» DATASET CONTENT
§ §

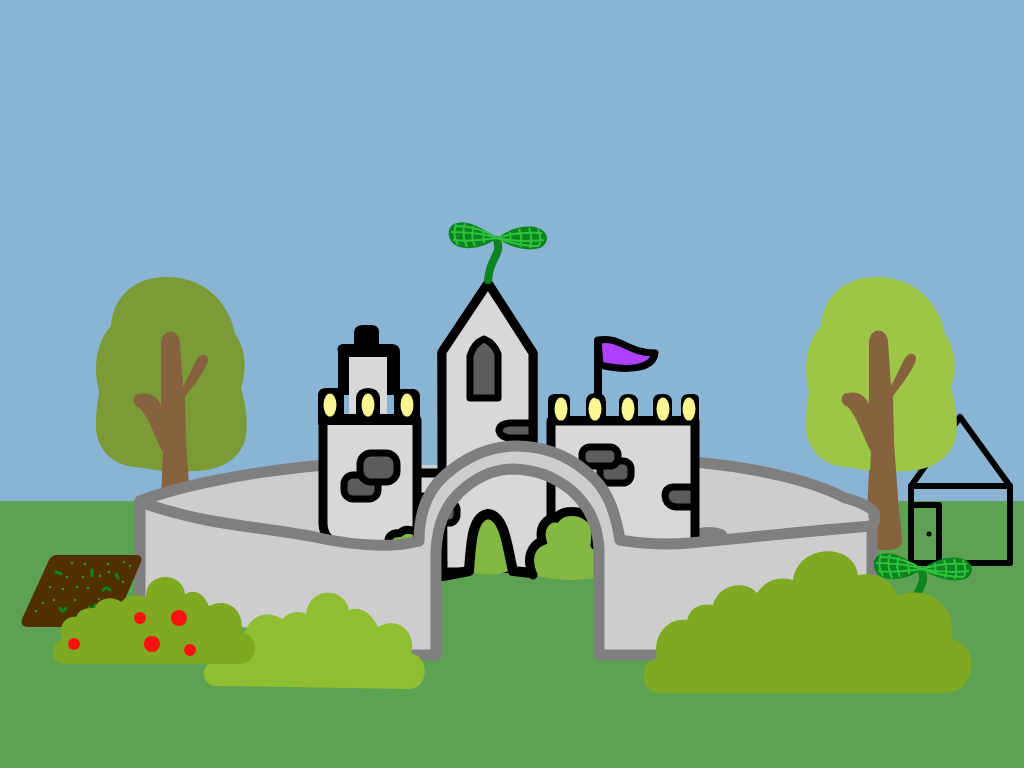
<!DOCTYPE html>
<html lang="en">
<head>
<meta charset="utf-8">
<title>Castle garden</title>
<style>
:root {
  --sky: #89b4d4; --grass: #5da252;
  --wall: #cdcdcd; --wall-edge: #7f7f7f;
  --castle: #d8d8d8; --ink: #000; --brick: #5c5c5c; --gold: #fbf691;
  --flag: #b040ff; --trunk: #87623f;
  --crown-dark: #7a9b36; --crown-light: #9dc647;
  --bush-dark: #80a922; --bush-light: #8fbf30; --shrub: #83b843;
  --soil: #503000; --berry: #ff1010; --leaf: #0c8420; --vein: #2fc23c;
}
html, body { margin: 0; height: 100%; overflow: hidden; }
body { width: 1024px; height: 768px; background: var(--sky); }
.scene { display: block; }
.ground { fill: var(--grass); }
.trunk { fill: var(--trunk); }
.wall { fill: var(--wall); }
.edge { fill: none; stroke: var(--wall-edge); stroke-width: 11; stroke-linejoin: round; stroke-linecap: round; }
.cottage { fill: none; stroke: var(--ink); stroke-width: 6; stroke-linejoin: round; stroke-linecap: round; }
.stone { fill: var(--castle); stroke: var(--ink); stroke-width: 9; stroke-linejoin: round; stroke-linecap: round; }
.solid { fill: var(--ink); }
.brick { fill: var(--brick); stroke: var(--ink); stroke-width: 7; stroke-linejoin: round; }
.gold { fill: var(--gold); }
.shrub { fill: var(--shrub); stroke: var(--ink); stroke-width: 8; stroke-linejoin: round; }
.seedlings { fill: none; stroke: var(--leaf); stroke-width: 3; stroke-linecap: round; }
.seeds { fill: none; stroke: #229a38; stroke-width: 2.5; stroke-linecap: round; }
.berries { fill: var(--berry); }
</style>
</head>
<body>
<svg class="scene" width="1024" height="768" viewBox="0 0 1024 768" role="img" aria-label="A castle with a sprout on its roof behind a round garden wall">
  <defs>
    <path id="crown" d="M72 0C108 0 134 24 140 57C150 71 153 91 146 111C149 123 155 145 150 163C144 184 122 195 96 194C73 197 53 191 40 190C15 188 -1 169 1 143C1 131 4 121 4 113C-2 92 1 65 16 49C18 20 39 0 72 0Z"/>
    <path id="trunk-shape" d="M64 220L66 174C58 161 54 143 43 130C35 128 34 116 43 116C52 114 59 117 64 127V64C66 50 81 50 83 64L86 109L99 83C104 73 114 76 110 86C105 97 97 107 88 119L89 165L93 220Z"/>
    <g id="sprout">
      <path d="M0 2C5 18-7 18-9 42" fill="none" stroke="var(--leaf)" stroke-width="8" stroke-linecap="round"/>
      <path d="M0 0C-11 9-29 13-40 8C-50 4-52-13-40-15C-28-19-13-8 0 0Z" fill="var(--leaf)"/>
      <path d="M0 0C12-9 29-14 41-10C53-6 52 6 43 10C29 14 12 9 0 0Z" fill="var(--leaf)"/>
      <path d="M0 0C-15-5-31-6-46-6M0 0C-15 2-30 4-44 2M0 0C-14-9-26-12-41-12M-41-14Q-45-3-39 7M-32-15Q-36-3-30 9M-23-12Q-27-2-22 8M-14-7L-13 5M0 0C15-5 30-6 45-5M0 0C15 3 30 4 47 2M0 0C15 6 30 8 42 8M13-6L14 6M22-9Q26 0 23 9M32-10Q36 0 33 10M41-9Q45 0 42 8" fill="none" stroke="var(--vein)" stroke-width="2"/>
    </g>
    <ellipse id="lamp" rx="6.5" ry="11.5"/>
  </defs>

  <rect class="ground" y="501" width="1024" height="267"/>

  <g class="cottage">
    <path d="M911 486L960 417L1010 486Z"/>
    <path d="M911 486H1010V563H911Z"/>
    <path d="M911 505H939V562"/>
    <circle cx="929" cy="534" r="1" stroke-width="3"/>
  </g>

  <g class="trees">
    <use href="#crown" x="95" y="277" fill="var(--crown-dark)"/>
    <use href="#trunk-shape" class="trunk" x="97" y="278"/>
    <use href="#crown" x="805" y="277" fill="var(--crown-light)"/>
    <use href="#trunk-shape" class="trunk" x="805" y="277"/>
    <path class="trunk" d="M869 470L866 536Q867 550 882 550H890Q903 549 902 538L895 470Z"/>
  </g>

  <g class="back-wall">
    <path class="wall" d="M140 502C180 486 245 472 320 465H700C770 472 830 490 874 515L872 527L690 543L400 547L250 528Z"/>
    <path class="edge" d="M140 501C180 486 245 472 325 465M695 462C760 468 815 482 845 498C868 504 876 511 874 517"/>
    <ellipse cx="709" cy="534" rx="18" ry="7" fill="var(--wall-edge)"/>
  </g>

  <g class="castle">
    <path class="stone" d="M415 473H445V497H415Z"/>
    <path class="stone" d="M442 353L488 284L533 353V460L556 480V572H443Z" stroke="none"/>
    <path class="stone" d="M442 474V352L488 283L533 353V450" fill="none"/>

    <g class="left-tower">
      <path class="solid" d="M354 348V332Q355 325 363 325H371Q379 325 379 332V344H393Q400 345 400 352V395H338V352Q336 344 344 344H354Z"/>
      <path fill="var(--castle)" d="M349 357H387V416H349Z"/>
      <path class="stone" d="M323 420H417V550H345C333 540 324 540 323 524Z"/>
      <path class="solid" d="M318 394Q319 388 326 388H338Q344 390 344 396V414H356V398Q357 388 368 388Q379 388 380 398V414H394V396Q395 389 402 389H414Q420 390 420 397V425H318Z"/>
      <g class="gold">
        <use href="#lamp" x="330" y="405"/><use href="#lamp" x="368" y="405"/><use href="#lamp" x="407" y="405"/>
      </g>
      <rect class="brick" x="344" y="475" width="34" height="24" rx="9"/>
      <rect class="brick" x="360" y="453" width="37" height="29" rx="11"/>
      <path class="shrub" d="M389 545Q386 533 400 533Q406 527 417 532V545Z"/>
    </g>

    <g class="right-tower">
      <path fill="var(--castle)" d="M552 420H696V545H552Z"/>
      <path class="stone" fill="none" d="M551 515V421H695V540" style="fill:none"/>
      <path class="solid" d="M548 399Q549 394 556 394H563Q570 394 570 400V416H586V400Q587 393 596 393Q606 393 606 402V416H619V401Q620 394 628 394Q638 394 638 402V416H653V400Q654 393 663 394Q672 394 672 402V416H681V400Q682 394 689 394H694Q700 395 699 401V425H548Z"/>
      <g class="gold">
        <use href="#lamp" x="561" y="409"/><use href="#lamp" x="595" y="409"/><use href="#lamp" x="628" y="409"/><use href="#lamp" x="663" y="409"/><use href="#lamp" x="689" y="409"/>
      </g>
      <path d="M598 395V341" stroke="var(--ink)" stroke-width="8" stroke-linecap="round"/>
      <path d="M598 340C620 336 628 353 655 353C653 370 625 371 600 365Z" fill="var(--flag)" stroke="var(--ink)" stroke-width="7" stroke-linejoin="round"/>
      <rect class="brick" x="600" y="461" width="31" height="22" rx="8"/>
      <rect class="brick" x="582" y="447" width="36" height="19" rx="8"/>
      <path class="brick" d="M694 487H673Q665 488 665 496Q666 506 676 507H694Z"/>
    </g>

    <path class="brick" d="M470 398V356Q474 343 484 339Q494 343 498 354V398Z" stroke-width="8"/>
    <path class="brick" d="M532 423H510Q499 424 499 431Q501 438 512 438H532Z"/>
    <rect class="brick" x="432" y="502" width="25" height="21" rx="8"/>
    <path class="ground" d="M436 573H600V660H436Z"/>
    <path d="M470 572C472 540 473 514 488 513C505 514 507 545 512 570Q490 578 470 572Z" fill="var(--shrub)"/>
    <path d="M443 576L469 571C471 543 472 516 488 514C505 516 507 546 513 571L531 573" fill="none" stroke="var(--ink)" stroke-width="10" stroke-linecap="round" stroke-linejoin="round"/>
    <path d="M533 575C525 557 532 545 542 541C538 526 548 517 556 518C563 509 580 510 588 517L600 525V577Q570 584 533 575Z" fill="var(--shrub)"/>
    <path d="M533 575C525 557 532 545 542 541C538 526 548 517 556 518C563 509 580 510 588 517Q598 522 595 545" fill="none" stroke="var(--ink)" stroke-width="9" stroke-linecap="round"/>
    <path d="M436 535Q447 538 444 550Q451 563 443 575H436Z" fill="var(--ink)"/>
  </g>
  <use href="#sprout" x="497" y="238"/>

  <g class="front-wall">
    <path class="wall" d="M140 502C205 525 255 526 310 536C345 544 385 550 419 541L437 545V655H410L140 610Z"/>
    <path class="wall" d="M598 545L620 540Q655 546 690 543C750 537 820 530 872 526V640L650 655H599Z"/>
    <path class="edge" d="M140 620V502C205 525 255 526 310 536C345 544 385 550 419 541M620 540Q655 546 690 543C750 537 820 530 872 526V620M872 526Q876 521 874 516M410 655H436M599 655H660"/>
    <path class="wall" d="M419 541C419 485 462 446 516 446C571 447 613 477 620 540L599 655V545C590 494 555 469 514 469C470 470 438 500 436 550V655Z"/>
    <path class="edge" d="M419 541C419 511 429 489 445 475C468 455 491 446 516 446C543 446 567 455 587 472C607 488 615 510 620 540"/>
    <path class="edge" d="M436 655V550C438 522 446 506 459 493C476 477 493 469 514 469C537 470 553 476 571 490C589 506 597 523 599 548V655"/>
  </g>

  <g class="vegetable-bed">
    <path d="M57 555H137Q143 556 141 562L116 620Q113 627 106 627H27Q20 626 22 619L49 560Q52 555 57 555Z" fill="var(--soil)"/>
    <path class="seedlings" d="M56 572L61 574M92 570V576M103 590Q107 586 110 590M60 608Q62 614 66 608M89 607Q93 612 95 605M116 574L118 578"/>
    <path class="seeds" d="M72 563h0M85 564h0M108 564h0M124 562h0M130 566h0M67 577h0M83 577h0M100 576h0M109 572h0M123 582h0M50 587h0M63 589h0M77 587h0M88 588h0M43 603h0M54 600h0M75 600h0M82 613h0M36 611h0M99 599h0"/>
  </g>

  <use href="#sprout" x="922" y="569"/>

  <g class="bushes">
    <path fill="var(--bush-light)" d="M216 686C200 685 200 663 214 662L246 630C252 613 271 611 282 619Q294 608 306 614C309 586 345 587 349 610Q366 604 378 627C399 615 417 634 411 653C430 657 429 688 410 689Z"/>
    <path fill="var(--bush-dark)" d="M65 664C49 664 50 643 62 640C57 625 67 615 76 617Q79 607 95 608C97 598 113 595 121 602Q131 592 146 597C145 571 183 571 185 594Q200 586 209 606C229 596 246 613 241 632C260 635 260 664 239 664Z"/>
    <g class="berries">
      <circle cx="140" cy="618" r="6"/><circle cx="179" cy="618" r="8"/><circle cx="152" cy="644" r="8"/><circle cx="74" cy="644" r="6"/><circle cx="190" cy="650" r="6"/>
    </g>
    <path fill="var(--bush-dark)" d="M660 693C640 693 638 662 657 658C652 633 670 617 687 620Q692 602 713 605C719 583 746 580 757 593Q770 574 793 580C798 543 854 542 858 575Q886 570 898 596C928 583 959 608 951 639C980 643 979 693 944 693Z"/>
  </g>
</svg>
</body>
</html>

§ §

» REQUIREMENT
Find the word "gold" in the entries above, then copy each line that holds it.

» EXERCISE OUTPUT
  --castle: #d8d8d8; --ink: #000; --brick: #5c5c5c; --gold: #fbf691;
.gold { fill: var(--gold); }
      <g class="gold">
      <g class="gold">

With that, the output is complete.